PPS credibility in legacy cases is 'a major issue' in Stormont talks
The role of the Public Prosecution Service in legacy cases has "become a major issue" in the political negotiations to restore Stormont, Sir Jeffrey Donaldson has revealed.
The Public Prosecution Service (PPS) is facing mounting criticism after a decision to reinstate an attempted murder charge against 75-year-old Army veteran, Dennis Hutchings.
Mr Donaldson has vowed to raise the case with the Secretary of State as a matter of urgency.
"I have always supported our legal and judicial system, unlike some who for many years refused to recognise the courts and support the rule of law. Dennis Hutchings has twice been investigated in this case and twice told he had no case to answer," he said.
Mr Donaldson also claimed that many people in the community, himself included, are losing confidence in the ability of the PPS to deal with legacy cases.
He added: "The role of the PPS and the Director in legacy cases has now become a major issue for us in the negotiations about how we deal with our troubled past."
Mr Hutchings has previously been charged in relation to the fatal shooting of John-Pat Cunningham near the Tyrone village of Benburb in 1974, but in March a judge said there was insufficient evidence to proceed with a case against him.
A Historical Enquiries Team investigation also found that Hutchings, who is the only living witness, had no case to answer.
The PPS decision on Friday to restore the charge sparked anger among unionist politicians and veterans amid already existing tensions over a perceived witch-hunt of former members of the security force.
Ulster Unionist MP and former army officer Danny Kinahan also hit out at the decision and said the credibility of the PPS has been "shot to pieces".
"The pursuit against Corporal Major Dennis Hutchings is perceived by many as a witch-hunt," he said.
"While 'On the Run' IRA suspects received comfort letters from the government effectively making them immune from prosecution, Dennis Hutchings is being re-tried for a case that he has twice been told he has no case to answer, and where he is the only living witness.
In a statement, a PPS spokesperson confirmed that an indictment presented at the Crown Court in this case includes the charge of attempted murder and insisted that "all decisions are taken in strict accordance with the PPS Code for Prosecutors".
He added: "As this case is currently before the courts it would be inappropriate to comment further."
Earlier this year, Director of Public Prosecutions Barra McGrory QC strongly rejected claims that prosecutors are involved in a "witch-hunt" against former soldiers.

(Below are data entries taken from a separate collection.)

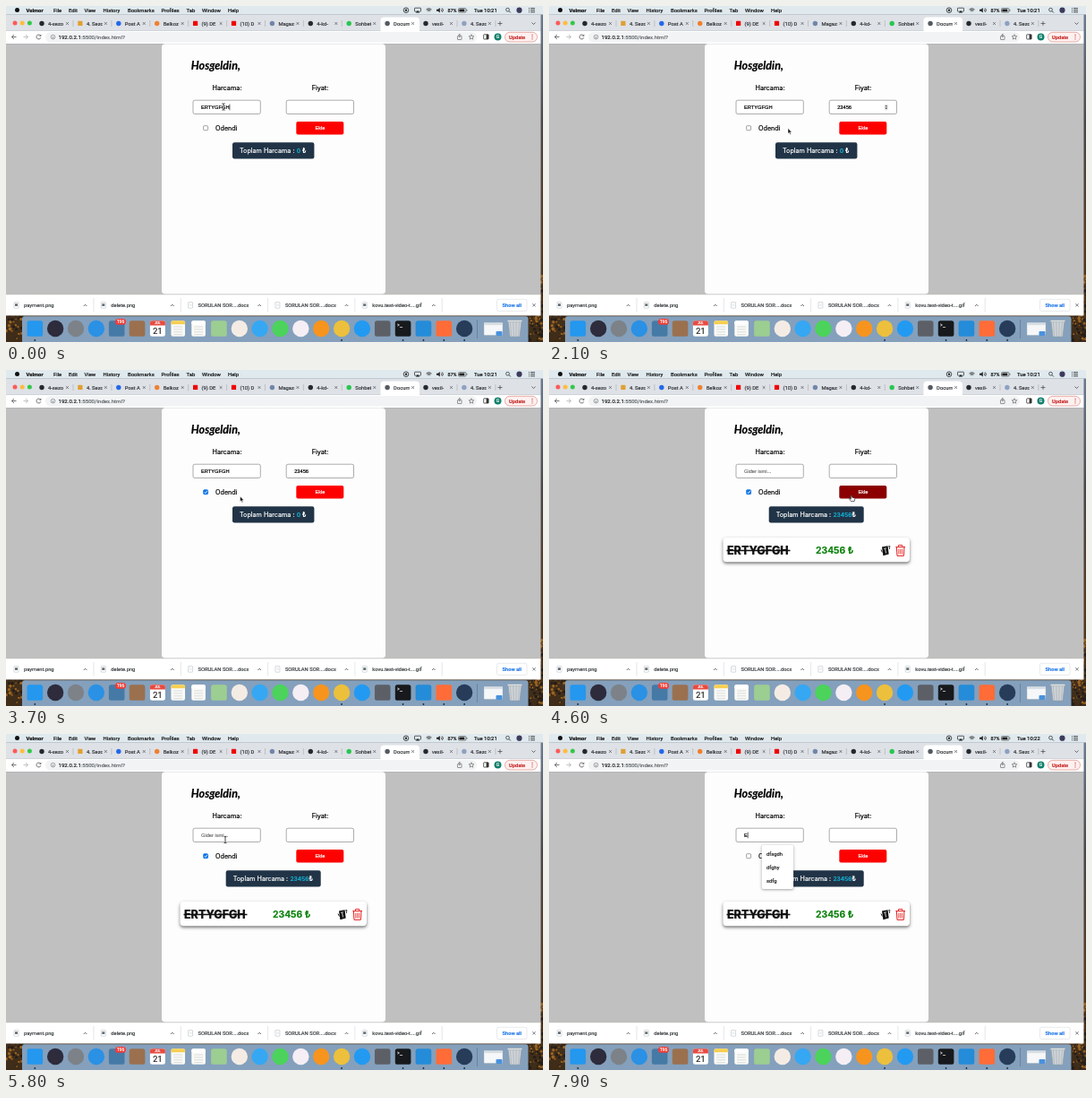
Write an HTML page with a canvas that moves like this. It is 600 by 375 pixels and loops after 8000 ms.

```html
<!DOCTYPE html>
<html lang="tr">
<head>
<meta charset="utf-8">
<title>Harcama</title>
<style>
html, body { margin: 0; width: 100%; height: 100%; overflow: hidden; background: #c0c0c0; }
canvas { display: block; width: 100vw; height: 100vh; }
</style>
</head>
<body>
<canvas id="stage"></canvas>
<script>
const W = 600, H = 375, LOOP = 8000, STEP = 100;
const UI = 'Roboto, sans-serif', PAGE = 'Inter, sans-serif', FIELD = '"Liberation Sans", Arial, sans-serif';
const canvas = document.getElementById('stage');
const c = canvas.getContext('2d');

// [time, x, y] of the pointer
const path = [
  [0, 243, 112.5], [400, 243, 112.5], [900, 338, 114], [1800, 338, 114], [2100, 267, 136.5],
  [2500, 224, 136], [2900, 224, 136], [3400, 261.5, 141], [3700, 261.5, 141], [4200, 338, 140],
  [5000, 338, 140], [5600, 245, 118], [5800, 245, 118], [6100, 224, 136], [6300, 224, 136], [6600, 224, 117.5]
];

function pointer(t) {
  const i = path.findIndex(p => p[0] > t);
  if (i < 0) return path[path.length - 1].slice(1);
  const [t0, x0, y0] = path[i - 1], [t1, x1, y1] = path[i];
  const u = (t - t0) / (t1 - t0), k = u * u * (3 - 2 * u);
  return [x0 + (x1 - x0) * k, y0 + (y1 - y0) * k];
}

function rect(x, y, w, h, fill, r = 0, stroke, lw = 0.7) {
  c.beginPath();
  c.roundRect(x, y, w, h, r);
  if (fill) { c.fillStyle = fill; c.fill(); }
  if (stroke) { c.strokeStyle = stroke; c.lineWidth = lw; c.stroke(); }
}

function disc(x, y, r, fill, stroke, lw = 0.7) {
  c.beginPath();
  c.arc(x, y, r, 0, Math.PI * 2);
  if (fill) { c.fillStyle = fill; c.fill(); }
  if (stroke) { c.strokeStyle = stroke; c.lineWidth = lw; c.stroke(); }
}

function line(pts, color, lw = 0.7) {
  c.beginPath();
  for (let i = 0; i < pts.length; i += 2) c.lineTo(pts[i], pts[i + 1]);
  c.strokeStyle = color;
  c.lineWidth = lw;
  c.stroke();
}

function poly(pts, fill, stroke, lw) {
  c.beginPath();
  for (let i = 0; i < pts.length; i += 2) c.lineTo(pts[i], pts[i + 1]);
  c.closePath();
  c.fillStyle = fill;
  c.fill();
  if (stroke) { c.strokeStyle = stroke; c.lineWidth = lw; c.lineJoin = 'round'; c.stroke(); }
}

// A hairline stroke gives small type a fuller weight.
function text(s, x, y, size, color = '#111', font = UI, weight = 400, align = 'left') {
  c.font = `${weight} ${size}px ${font}`;
  c.textAlign = align;
  c.fillStyle = c.strokeStyle = color;
  c.lineWidth = 0.2;
  c.lineJoin = 'round';
  c.fillText(s, x, y);
  c.strokeText(s, x, y);
}

function cross(x, y, r, color) {
  line([x - r, y - r, x + r, y + r], color);
  line([x - r, y + r, x + r, y - r], color);
}

function shadow(color, blur, dy) {
  const k = canvas.width / W;
  c.shadowColor = color;
  c.shadowBlur = blur * k;
  c.shadowOffsetY = dy * k;
}

function desktop() {
  const g = c.createLinearGradient(0, 0, 0, H);
  g.addColorStop(0, '#6c7f95');
  g.addColorStop(0.35, '#4a4648');
  g.addColorStop(0.7, '#553a22');
  g.addColorStop(1, '#3e2c18');
  rect(0, 0, W, H, g);
  let seed = 7;
  const rnd = () => (seed = seed * 16807 % 2147483647) / 2147483647;
  for (let i = 0; i < 160; i++) {
    const x = rnd() < 0.5 ? rnd() * 20 : 582 + rnd() * 18;
    disc(x, 300 + rnd() * 75, 0.6 + rnd() * 1.4, rnd() < 0.5 ? '#9a6422' : '#241d19');
  }
}

function menuBar(t) {
  rect(0, 0, W, 9.6, '#dfe9ee');
  disc(12.5, 4.6, 2.5, '#111');
  text('Velmor', 22.5, 6.8, 5.9, '#111', UI, 700);
  const items = [['File', 53], ['Edit', 70], ['View', 87.5], ['History', 108.5], ['Bookmarks', 136],
    ['Profiles', 173.5], ['Tab', 201.5], ['Window', 219], ['Help', 248]];
  items.forEach(([s, x]) => text(s, x, 6.8, 5.9));
  disc(447, 4.7, 2.8, null, '#222', 0.8);
  rect(445.9, 3.6, 2.2, 2.2, '#222');
  rect(456.5, 2.2, 7, 4, null, 0.6, '#222');
  poly([457.8, 7.5, 460, 5, 462.2, 7.5], '#222');
  for (const r of [1.4, 2.8, 4.2]) {
    c.beginPath();
    c.arc(472.5, 7, r, -2.36, -0.78);
    c.strokeStyle = '#222';
    c.lineWidth = 0.8;
    c.stroke();
  }
  poly([481, 3.7, 482.7, 3.7, 484.8, 2, 484.8, 7.4, 482.7, 5.7, 481, 5.7], '#222');
  for (const r of [1.6, 3.1]) {
    c.beginPath();
    c.arc(485.2, 4.7, r, -0.8, 0.8);
    c.stroke();
  }
  text('87%', 493.5, 6.7, 5.4);
  rect(505.5, 2.6, 8.5, 4.4, null, 1, '#333', 0.6);
  rect(506.3, 3.4, 6, 2.8, '#222', 0.5);
  rect(514.6, 4, 0.7, 1.6, '#333');
  text(t < 6400 ? 'Tue 10:21' : 'Tue 10:22', 523, 6.8, 5.9);
  disc(560.5, 4.2, 1.9, null, '#222');
  line([562, 5.6, 563.8, 7.4], '#222', 0.9);
  disc(573.5, 4.7, 3.1, '#3d3a5c');
  for (const y of [2.6, 4.7, 6.8]) {
    line([584, y, 585, y], '#222', 0.8);
    line([586, y, 591, y], '#222', 0.8);
  }
}

function tabs() {
  rect(0, 9.6, 597.5, 18, '#dee1e6');
  ['#fc5b57', '#fdbc40', '#34c84a'].forEach((col, i) => disc(10 + i * 8.2, 19, 2.5, col));
  rect(418.5, 12.5, 43.5, 16, '#fff', [4, 4, 0, 0]);
  const list = [['4-sezo', '#24292e'], ['4. Sezo', '#e0a030', 1], ['Post A', '#2468e8'], ['Belkoz', '#f08030'],
    ['(9) DE', '#f00000', 1], ['(10) D', '#f00000', 1], ['Magaza', '#7186aa'], ['4-kd-', '#24292e'],
    ['Sohbet', '#28c750'], ['Docum', '#555a60'], ['vexil-', '#24292e'], ['4. Sezo', '#8da2c2']];
  list.forEach(([name, col, square], i) => {
    const x = 40 + i * 42.9;
    if (square) rect(x - 2.6, 16.8, 5.2, 5.2, col, 0.6);
    else disc(x, 19.5, 2.7, col);
    c.save();
    c.beginPath();
    c.rect(x + 6, 12, 18.8, 14);
    c.clip();
    text(name, x + 7, 21.5, 5.8, '#35383c');
    c.restore();
    cross(x + 28.5, 19.5, 1.4, '#4c5055');
    if (i !== 8 && i !== 9) line([x + 35, 16, x + 35, 23], '#9ca0a6', 0.5);
  });
  line([552, 17, 552, 22], '#444');
  line([549.5, 19.5, 554.5, 19.5], '#444');
  line([587.5, 18.5, 589.5, 20.5, 591.5, 18.5], '#444', 0.8);
}

function toolbar() {
  rect(0, 27.5, 597.5, 14.8, '#fff');
  line([11.5, 34.5, 6.5, 34.5], '#555', 0.8);
  line([9, 32, 6.5, 34.5, 9, 37], '#555', 0.8);
  line([19.5, 34.5, 24.5, 34.5], '#b0b3b6', 0.8);
  line([22, 32, 24.5, 34.5, 22, 37], '#b0b3b6', 0.8);
  c.beginPath();
  c.arc(36.5, 34.5, 2.5, 0.3, 5.5);
  c.strokeStyle = '#555';
  c.lineWidth = 0.8;
  c.stroke();
  poly([37.1, 33.7, 39.3, 33.7, 39.3, 31.5], '#555');
  rect(44, 29, 482, 11.5, '#f1f3f4', 5.7);
  disc(52.5, 34.6, 2.3, null, '#5f6368', 0.6);
  line([52.5, 34.2, 52.5, 36], '#5f6368', 0.7);
  text('192.0.2.1', 58.5, 36.8, 6.1, '#202124');
  const w = c.measureText('192.0.2.1').width;
  text(':5500/index.html?', 58.5 + w, 36.8, 6.1, '#5f6368');
  rect(504.5, 33.5, 4.6, 4, null, 0.5, '#555', 0.6);
  line([506.8, 35.5, 506.8, 31.4], '#555', 0.6);
  line([505.5, 32.6, 506.8, 31.2, 508.1, 32.6], '#555', 0.6);
  const star = [];
  for (let i = 0; i < 10; i++) {
    const a = i * Math.PI / 5 - Math.PI / 2, r = i % 2 ? 1.3 : 3;
    star.push(520 + r * Math.cos(a), 34.7 + r * Math.sin(a));
  }
  poly(star, '#f1f3f4', '#555', 0.6);
  rect(533.7, 31.8, 5.4, 5.2, null, 0.5, '#333', 0.8);
  rect(536.6, 31.8, 2.5, 5.2, '#333');
  disc(549.5, 34.5, 4, '#10806c');
  text('G', 549.5, 36.3, 5, '#fff', UI, 400, 'center');
  rect(557.5, 29.3, 36, 10.7, '#fdf1f0', 5.3, '#e08a83', 0.7);
  text('Update', 562, 36.6, 5.7, '#c5221f', UI, 500);
  for (const y of [32.4, 34.6, 36.8]) disc(588, y, 0.6, '#c5221f');
}

function downloads() {
  rect(0, 321.7, 597.5, 23.8, '#fff');
  line([0, 322, 597.5, 322], '#cdd0d3', 0.6);
  const files = [['payment.png', '#66727a'], ['delete.png', '#66727a'], ['SORULAN SOR....docx', '#eef1f4'],
    ['SORULAN SOR....docx', '#eef1f4'], ['kovu.test-video-t....gif', '#66727a']];
  files.forEach(([name, col], i) => {
    const x = i * 97.3;
    rect(x + 9, 330.6, 5, 6.6, '#fff', 0.4, '#aeb4b9', 0.5);
    rect(x + 10, 332.2, 3, 2.8, col);
    text(name, x + 20, 335.9, 5.8, '#3c4043');
    line([x + 86.8, 335, x + 88.6, 333.2, x + 90.4, 335], '#444', 0.8);
    line([x + 98, 326, x + 98, 341.5], '#d4d6d9', 0.6);
  });
  rect(548.5, 327.3, 33.5, 13.2, '#fff', 2, '#d8dade', 0.6);
  text('Show all', 565.3, 335.9, 5.7, '#1a73e8', UI, 500, 'center');
  cross(590, 333.8, 1.7, '#4a4d50');
}

function dock() {
  rect(18, 346.3, 565.5, 32, '#84a0bc', 3);
  const y = 360;
  const apps = ['#2497ef', 'o#2d2b3c', 'o#7d8288', 'o#2a91e5', '#467aa6', '#9b704e', 'cal', 'note#f6cf52',
    'note#ffffff', '#9dce91', 'o#f4ece4', 'o#36a7f3', 'o#4bd35b', 'o#f5eef4', 'o#f7941e', 'o#ecc03c', 'o#229af2',
    '#5c6066', '#17191c', '#248cd8', '#ff6c37', 'o#263c58'];
  apps.forEach((app, i) => {
    const x = 32.3 + i * 22.85;
    if (app === 'cal') calendar(x, y);
    else if (app.startsWith('note')) note(x, y, app.slice(4));
    else if (app[0] === 'o') disc(x, y, 9.2, app.slice(1));
    else rect(x - 8.8, y - 8.8, 17.6, 17.6, app, 2.6);
  });
  text('>_', 437, 357.5, 5, '#eee', '"Noto Sans Mono", monospace');
  rect(122, 349, 12, 6.8, '#f13d37', 3.4);
  text('196', 128, 354.3, 5, '#fff', UI, 400, 'center');
  for (const i of [0, 15, 18, 19, 20, 21]) disc(32.3 + i * 22.85, 373, 0.9, '#1b2530');
  line([526.5, 350, 526.5, 371], '#5f7891', 0.7);
  rect(534, 353.5, 21, 14, '#f5f7f9', 0.8, '#9eabb7', 0.4);
  rect(534, 353.5, 21, 2.6, '#d8dde2');
  rect(547.5, 363, 7, 5, '#4a92dc', 1);
  poly([561, 352, 576, 352, 574, 369, 563, 369], '#cfd4d8', '#8d979f', 0.6);
  for (let i = 0; i < 4; i++) line([563.5 + i * 3.3, 353, 564.5 + i * 2.7, 368], '#9fa8af', 0.6);
  rect(560.2, 350.8, 16.6, 1.7, '#eceeef', 0.8, '#8d979f', 0.4);
}

function note(x, y, head) {
  rect(x - 7.8, y - 8.8, 15.6, 17.6, '#fafaf7', 2);
  rect(x - 7.8, y - 8.8, 15.6, 4, head, [2, 2, 0, 0]);
  for (let i = 0; i < 4; i++) line([x - 5, y - 2 + i * 2.9, x + 5, y - 2 + i * 2.9], '#c2c4c6', 0.6);
}

function calendar(x, y) {
  rect(x - 8.5, y - 8.8, 17, 17.6, '#fff', 2.4);
  rect(x - 8.5, y - 8.8, 17, 5.2, '#e84b40', [2.4, 2.4, 0, 0]);
  text('JUL', x, y - 4.8, 3.6, '#fff', UI, 500, 'center');
  text('21', x, y + 6, 9, '#222', UI, 400, 'center');
}

function field(x, value, hint) {
  rect(x, 105.2, 75.3, 15.3, '#fff', 1.8, '#808080', 0.65);
  text(value || hint, x + 9, 115, 5.7, value ? '#000' : '#757575', FIELD);
  return x + 9.4 + (value ? c.measureText(value).width : 0);
}

function caret(x) {
  line([x, 109.5, x, 116.4], '#000', 0.6);
}

function form(t, added, hover) {
  text('Hosgeldin,', 206.8, 70.6, 12.5, '#000', 'Lato, sans-serif', 'italic 700');
  text('Harcama:', 247, 94, 7.3, '#000', PAGE, 400, 'center');
  text('Fiyat:', 351, 94, 7.3, '#000', PAGE, 400, 'center');

  const name = added ? (t < 7700 ? '' : 'E') : 'ERTYGFGH';
  const digits = t < 1000 || added ? 0 : Math.min(5, 1 + Math.floor((t - 1000) / 200));
  const endName = field(209, name, 'Gider ismi...');
  const endPrice = field(313.2, '23456'.slice(0, digits), '');
  if (t < 700 && t % 1000 < 500 || t >= 7700) caret(endName);
  if (t >= 800 && t < 2000) caret(endPrice);
  if (t >= 800 && t < 2700) {
    rect(374.3, 109.4, 5, 7, '#efefef', 0.8);
    poly([375.4, 112.2, 376.8, 110.4, 378.2, 112.2], '#444');
    poly([375.4, 113.6, 376.8, 115.4, 378.2, 113.6], '#444');
  }

  const checked = t >= 2700 && t < 6200;
  rect(220.6, 133.7, 5, 5, checked ? '#0b72e7' : '#fff', 1, checked ? '#0b72e7' : '#777', 0.7);
  if (checked) line([221.6, 136.3, 222.8, 137.5, 224.8, 134.8], '#fff', 0.9);
  text('Odendi', 234, 138.8, 7.2, '#000', PAGE);
  rect(324.3, 129, 53, 14.4, hover ? '#8b0000' : '#ff0000', 2);
  text('Ekle', 351, 138.2, 5.7, '#fff', FIELD, 400, 'center');
}

function total(added) {
  const x = added ? 245.7 : 253, w = added ? 106 : 91.4;
  rect(x, 152.2, w, 18.2, '#213447', 2.2);
  text('Toplam Harcama :', x + 8, 163.8, 7.2, '#fff', PAGE);
  text(added ? '23456' : '0', x + 71.8, 163.8, 6.7, '#13b5d8', PAGE, 500);
  text('₺', x + (added ? 92.8 : 78), 163.8, 7.2, '#fff', PAGE, 600);
}

function expense() {
  c.save();
  shadow('rgba(0,0,0,.55)', 3.5, 1.8);
  rect(194.5, 187, 208.5, 27.3, '#fff', 4);
  c.restore();
  text('ERTYGFGH', 199, 205.5, 12.5, '#111', PAGE, 800);
  line([198.5, 201.5, 269.5, 201.5], '#111', 1.5);
  text('23456 ₺', 298, 205, 10.3, '#0a800a', PAGE, 700);

  poly([372, 197.4, 378.5, 196.2, 379.7, 205.4, 373.4, 207.2], '#111');
  line([374, 199.4, 377, 198.8], '#fff', 0.7);
  line([375.6, 199.5, 376.5, 204.5], '#fff', 0.8);
  line([379, 197.2, 380.8, 196.4, 380.4, 200], '#111', 0.8);
  line([371, 200.5, 372.4, 203.5], '#111', 0.9);

  const red = '#e51b1b';
  line([387.3, 197.6, 398, 197.6], red, 1);
  line([390.5, 197.3, 390.5, 195.5, 394.8, 195.5, 394.8, 197.3], red, 0.9);
  line([388.4, 198, 389, 207.4, 396.3, 207.4, 396.9, 198], red, 1);
  for (const x of [390.8, 392.65, 394.5]) line([x, 199.6, x, 205.6], red, 0.8);
}

function suggestions() {
  c.save();
  shadow('rgba(0,0,0,.4)', 3, 0.8);
  rect(237.7, 124, 35.4, 49, '#fff', 2);
  c.restore();
  ['dfsgdh', 'dfghy', 'sdfg'].forEach((s, i) => text(s, 243, 135.6 + i * 15, 5.8, '#222'));
}

function cursor(x, y, kind) {
  c.save();
  c.translate(x, y);
  if (kind === 'beam') {
    for (const [col, lw] of [['#fff', 1.5], ['#111', 0.8]]) {
      line([0, -3.3, 0, 3.3], col, lw);
      line([-1.5, -3.8, 0, -3.2, 1.5, -3.8], col, lw);
      line([-1.5, 3.8, 0, 3.2, 1.5, 3.8], col, lw);
    }
  } else if (kind === 'hand') {
    poly([-0.7, 0, 0.5, 0, 0.7, 2.2, 3.2, 2.7, 3.8, 3.5, 3.2, 6.5, -0.6, 6.5, -2.6, 3.8, -2, 3.2, -0.7, 4.2],
      '#fff', '#111', 0.6);
  } else {
    poly([0, 0, 0, 5.9, 1.4, 4.7, 2.4, 6.9, 3.4, 6.4, 2.4, 4.4, 4.2, 4.3], '#111', '#fff', 0.5);
  }
  c.restore();
}

function draw(t) {
  const k = canvas.width / W;
  c.setTransform(k, 0, 0, k, 0, 0);
  const added = t >= 4400;
  const [x, y] = pointer(t);
  const onButton = x > 324 && x < 378 && y > 129 && y < 144;
  const onField = y > 105 && y < 121 && (x > 209 && x < 285 || x > 313 && x < 389);

  desktop();
  menuBar(t);
  tabs();
  toolbar();
  rect(0, 42.3, 597.5, 279.4, '#c0c0c0');
  rect(174, 42.3, 250, 279.2, '#fdfdfd', 4);
  form(t, added, onButton);
  total(added);
  if (added) expense();
  if (t >= 6900) suggestions();
  downloads();
  dock();

  const typing = t >= 1000 && t < 1900 || t >= 7700;
  if (!typing) cursor(x, y, onButton ? 'hand' : onField ? 'beam' : 'arrow');
}

function resize() {
  const k = window.devicePixelRatio || 1;
  canvas.width = Math.round(W * k);
  canvas.height = Math.round(H * k);
}

let last = -1;
function tick() {
  const t = Math.floor(performance.now() % LOOP / STEP) * STEP;
  if (t !== last) draw(last = t);
  requestAnimationFrame(tick);
}

resize();
tick();
</script>
</body>
</html>
```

"The simple and clear reality is that we deal with cases as they are referred to us, in accordance with the Code for Prosecutors," he said in January.
"There is no imbalance of approach within the PPS."